Penn National Gaming has grown very quickly and has a very aggressive expansion schedule in Maryland (one new casino) and Ohio (two new casinos), the Catskills and other locations. There must be a question mark over the company's management to handle this aggressive growth strategy, particularly in this current market.

It is a fair question to ask if this company is a pack of cards. Having $2.4 billion of debt is not good for a company like this in this market neither.

Anonymous said...

About Penn National Gaming

Penn National Gaming owns and operates gaming and racing facilities with a focus on slot machine entertainment. The Company presently operates nineteen facilities in fifteen jurisdictions, including Colorado, Florida, Illinois, Indiana, Iowa, Louisiana, Maine, Mississippi, Missouri, New Jersey, New Mexico, Ohio, Pennsylvania, West Virginia, and Ontario. In aggregate, Penn National’s operated facilities feature over 26,300 gaming machines, approximately 400 table games, over 2,000 hotel rooms and over 959,000 square feet of gaming floor space.

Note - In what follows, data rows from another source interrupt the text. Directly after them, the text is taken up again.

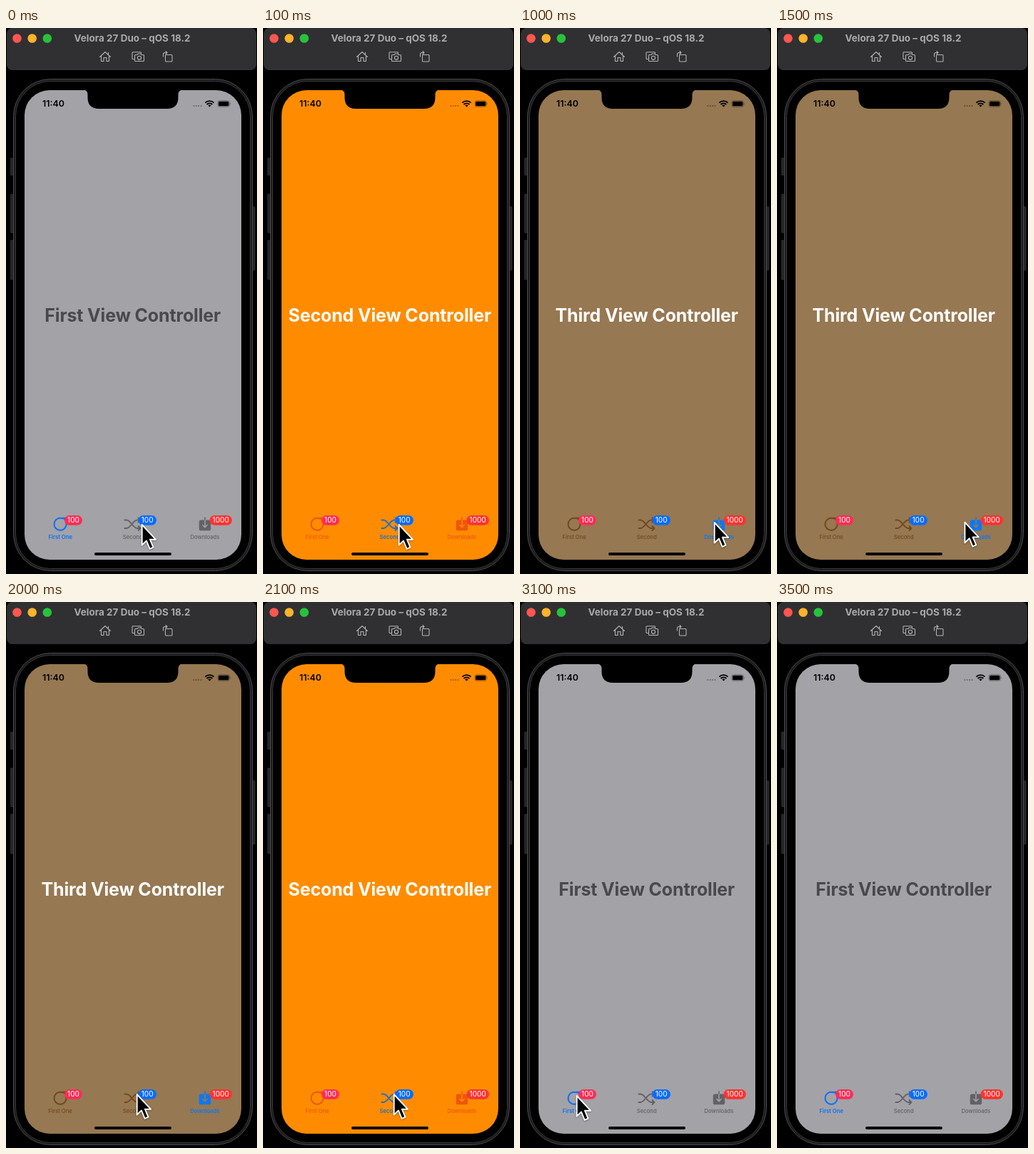
Write an HTML page that moves like this. It is 352 px wide and 764 px high and loops after 4700 ms.

```html
<!DOCTYPE html>
<html lang="en">
<head>
<meta charset="utf-8">
<title>Tab bar demo</title>
<style>
  html, body { margin: 0; width: 100%; height: 100%; overflow: hidden; background: #000; }
  svg { display: block; width: 352px; height: 764px; font-family: Inter, "Liberation Sans", sans-serif; }
  text { text-anchor: middle; }
  .line { fill: none; stroke-linecap: round; stroke-linejoin: round; }
  .tool { stroke: #b2b2b4; stroke-width: 1.1; }
  .bar { font-size: 13.5px; font-weight: 700; fill: #a9a9ab; }
  .clock { font-size: 12.4px; font-weight: 600; }
  .title { font-size: 25px; font-weight: 700; letter-spacing: -.15px; fill: var(--title); }
  .tab { color: var(--off); }
  .tab.on { color: var(--on); }
  .tab .line { stroke: currentColor; stroke-width: 1.9; }
  .tab .cut { stroke: var(--bg); stroke-width: 1.5; }
  .tab .label { font-size: 7.7px; font-weight: 500; fill: currentColor; }
  .tab.on .label { font-weight: 600; }
  .badge { font-size: 10.1px; fill: #fff; }
</style>
</head>
<body>
<svg id="stage" viewBox="0 0 352 764">
  <rect width="352" height="764"/>

  <!-- window bar -->
  <rect x="1" width="350" height="59" rx="8" fill="#303032"/>
  <circle cx="15.5" cy="14.5" r="6.3" fill="#ff5650"/>
  <circle cx="36.7" cy="14.5" r="6.3" fill="#fdb32a"/>
  <circle cx="57.8" cy="14.5" r="6.3" fill="#27c23c"/>
  <text class="bar" x="177" y="19.2">Velora 27 Duo – qOS 18.2</text>
  <g class="line tool">
    <path d="M131.5 40.5 139 33.5 146.500 40.500M133.500 39V46.500H137V41.500H141V46.500H144.500V39M143.500 36.500V34.200"/>
    <path d="M179.500 43.500H178Q177 43.500 177 42.500V34.800Q177 33.800 178 33.800H188.500Q189.500 33.800 189.500 34.800V35.500"/>
    <path d="M181.500 37.500H184L185 36H189L190 37.500H192.500Q193.500 37.500 193.500 38.500V45.500Q193.500 46.500 192.500 46.500H181.500Q180.500 46.500 180.500 45.500V38.500Q180.500 37.500 181.500 37.500Z"/>
    <circle cx="187" cy="41.800" r="2.600"/>
    <rect x="223.500" y="37.500" width="9.500" height="9.500" rx="1"/>
    <path d="M220.500 40V37Q220.500 34.500 223 34.500H226M224 32.500 226 34.500 224 36.500"/>
  </g>

  <!-- device -->
  <g fill="#252527" stroke="#39393b" stroke-width=".6">
    <rect x="6.300" y="182" width="5" height="24" rx="1"/>
    <rect x="6.300" y="232.500" width="5" height="54" rx="1"/>
    <rect x="6.300" y="297" width="5" height="55" rx="1"/>
    <rect x="344" y="250" width="5" height="89" rx="1"/>
  </g>
  <rect x="10.500" y="71.500" width="335" height="688" rx="52" fill="#1b1b1d" stroke="#4b4b4d"/>
  <rect x="13.500" y="74.500" width="329" height="682" rx="49" stroke="#38383a"/>
  <rect x="26" y="87" width="304" height="657" rx="35" fill="var(--bg)"/>
  <path d="M109 86.500Q114.500 87.500 114.500 93V97Q114.500 113 130.500 113H225.500Q241.500 113 241.500 97V93Q241.500 87.500 247 86.500Z"/>

  <!-- status -->
  <text class="clock" x="66.500" y="110.300">11:40</text>
  <g fill-opacity=".35">
    <circle cx="263.300" cy="109" r="1.100"/><circle cx="266.700" cy="109" r="1.100"/>
    <circle cx="270.100" cy="109" r="1.100"/><circle cx="273.500" cy="109" r="1.100"/>
  </g>
  <g class="line" stroke="#000" stroke-width="1.900" style="stroke-linecap:butt">
    <path d="M279.400 104.600A8.700 8.700 0 0 1 291.600 104.600M281.600 107A5.500 5.500 0 0 1 289.400 107"/>
  </g>
  <path d="M283.300 108.300Q285.500 106.700 287.700 108.300L285.500 110.600Z"/>
  <rect x="296.900" y="101.700" width="16.600" height="8.600" rx="2.500" fill="none" stroke="#000" stroke-opacity=".4" stroke-width=".8"/>
  <rect x="298" y="102.800" width="14.400" height="6.400" rx="1.500"/>
  <path d="M314.400 104.600Q316 106 314.400 107.500Z" fill-opacity=".45"/>

  <text class="title" id="title" x="177.700" y="410.500"></text>

  <!-- tabs -->
  <g class="tab">
    <path class="line" d="M79 686.300A8.500 8.500 0 1 0 84 691.300"/>
    <path d="M78 684.800H84V691Z" fill="currentColor"/>
    <text class="label" x="76.200" y="714.500">First One</text>
  </g>
  <g class="tab">
    <path class="line" d="M166.500 688.500H169C175 688.500 178 700 184 700H188M166.500 700H169C175 700 178 688.500 184 688.500H188M185.500 685.500 188.500 688.500 185.500 691.500M185.500 697 188.500 700 185.500 703"/>
    <text class="label" x="177.700" y="714.500">Second</text>
  </g>
  <g class="tab">
    <rect x="270.800" y="688.500" width="16.400" height="14.800" rx="2.600" fill="currentColor"/>
    <path class="line" style="stroke-width:1.500" d="M279 685V688"/>
    <path class="line cut" d="M279 689V698.500M275.800 695.500 279 698.700 282.200 695.500"/>
    <text class="label" x="279" y="714.500">Downloads</text>
  </g>
  <g class="badge">
    <rect x="82" y="682" width="25" height="13.700" rx="6.850" fill="#ff2d55"/>
    <text x="94.500" y="692.400">100</text>
    <rect x="185.500" y="682" width="25.500" height="13.700" rx="6.850" fill="#0a6cff"/>
    <text x="198.200" y="692.400">100</text>
    <rect x="285.500" y="682" width="31.500" height="13.700" rx="6.850" fill="#ff3330"/>
    <text x="301.200" y="692.400">1000</text>
  </g>
  <rect x="124" y="734" width="108" height="4" rx="2" fill="#080808"/>

  <path id="cursor" d="M.700 1V29.500L7 23.500 11.700 34.800 16.500 32.700 11.900 21.700H20Z" fill="#000" stroke="#fff" stroke-width="1.900" stroke-linejoin="round" style="filter:drop-shadow(0 1px 1px rgba(0,0,0,.35))"/>
</svg>
<script>
const LOOP = 4700, TICK = 100, LEAVE = 3500;

const views = [
  { name: 'First', bg: '#a3a2a7', title: '#49484d', off: '#626166', on: '#0a70f5' },
  { name: 'Second', bg: '#ff8c00', title: '#fff', off: '#ee560a', on: '#1b70c8' },
  { name: 'Third', bg: '#967852', title: '#fff', off: '#70491d', on: '#0a78f5' }
];

// [time, view]
const taps = [[0, 0], [100, 1], [1000, 2], [2100, 1], [3100, 0]];

// [time, x, y]
const path = [
  [0, 190, 694], [200, 190, 694], [600, 275, 694], [700, 272, 691],
  [1400, 272, 691], [1900, 183, 688], [2500, 183, 688],
  [2900, 79, 690], [3200, 79, 690], [3400, 325, 619]
];

const stage = document.getElementById('stage');
const title = document.getElementById('title');
const cursor = document.getElementById('cursor');
const tabs = stage.querySelectorAll('.tab');
let shown = -1;

function show(index) {
  if (index === shown) return;
  shown = index;
  const view = views[index];
  for (const key of ['bg', 'title', 'off', 'on']) stage.style.setProperty('--' + key, view[key]);
  title.textContent = view.name + ' View Controller';
  tabs.forEach((tab, i) => tab.classList.toggle('on', i === index));
}

function pointAt(t) {
  const next = path.findIndex(p => p[0] > t);
  if (next < 0) return path[path.length - 1].slice(1);
  const a = path[next - 1], b = path[next];
  const k = (t - a[0]) / (b[0] - a[0]);
  const ease = k * k * (3 - 2 * k);
  return [1, 2].map(i => a[i] + (b[i] - a[i]) * ease);
}

function draw(ms) {
  const t = Math.floor((ms % LOOP) / TICK) * TICK;
  show(taps.filter(tap => tap[0] <= t).pop()[1]);
  cursor.setAttribute('transform', `translate(${pointAt(t)})`);
  cursor.setAttribute('visibility', t < LEAVE ? 'visible' : 'hidden');
}

const start = performance.now();
function frame() {
  draw(performance.now() - start);
  requestAnimationFrame(frame);
}
frame();
</script>
</body>
</html>
```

In the second half of 2010, the Company plans to add table games to its facilities in West Virginia and Pennsylvania and expects to open the first video lottery terminal facility in the state of Maryland in Cecil County. Through a joint venture, Penn National is developing a full casino at Kansas Speedway in Kansas City, which is anticipated to open in early 2012, and is also developing casinos in Toledo and Columbus, Ohio, with openings targeted for the second half of 2012.

Anonymous said...

I agree, Penn National has a lot on its plate. This expansion will take a lot of capital expenditure. Good luck to them. However glad they did not secure Aqueduct otherwise we might be holding our breadth on their ability to perform.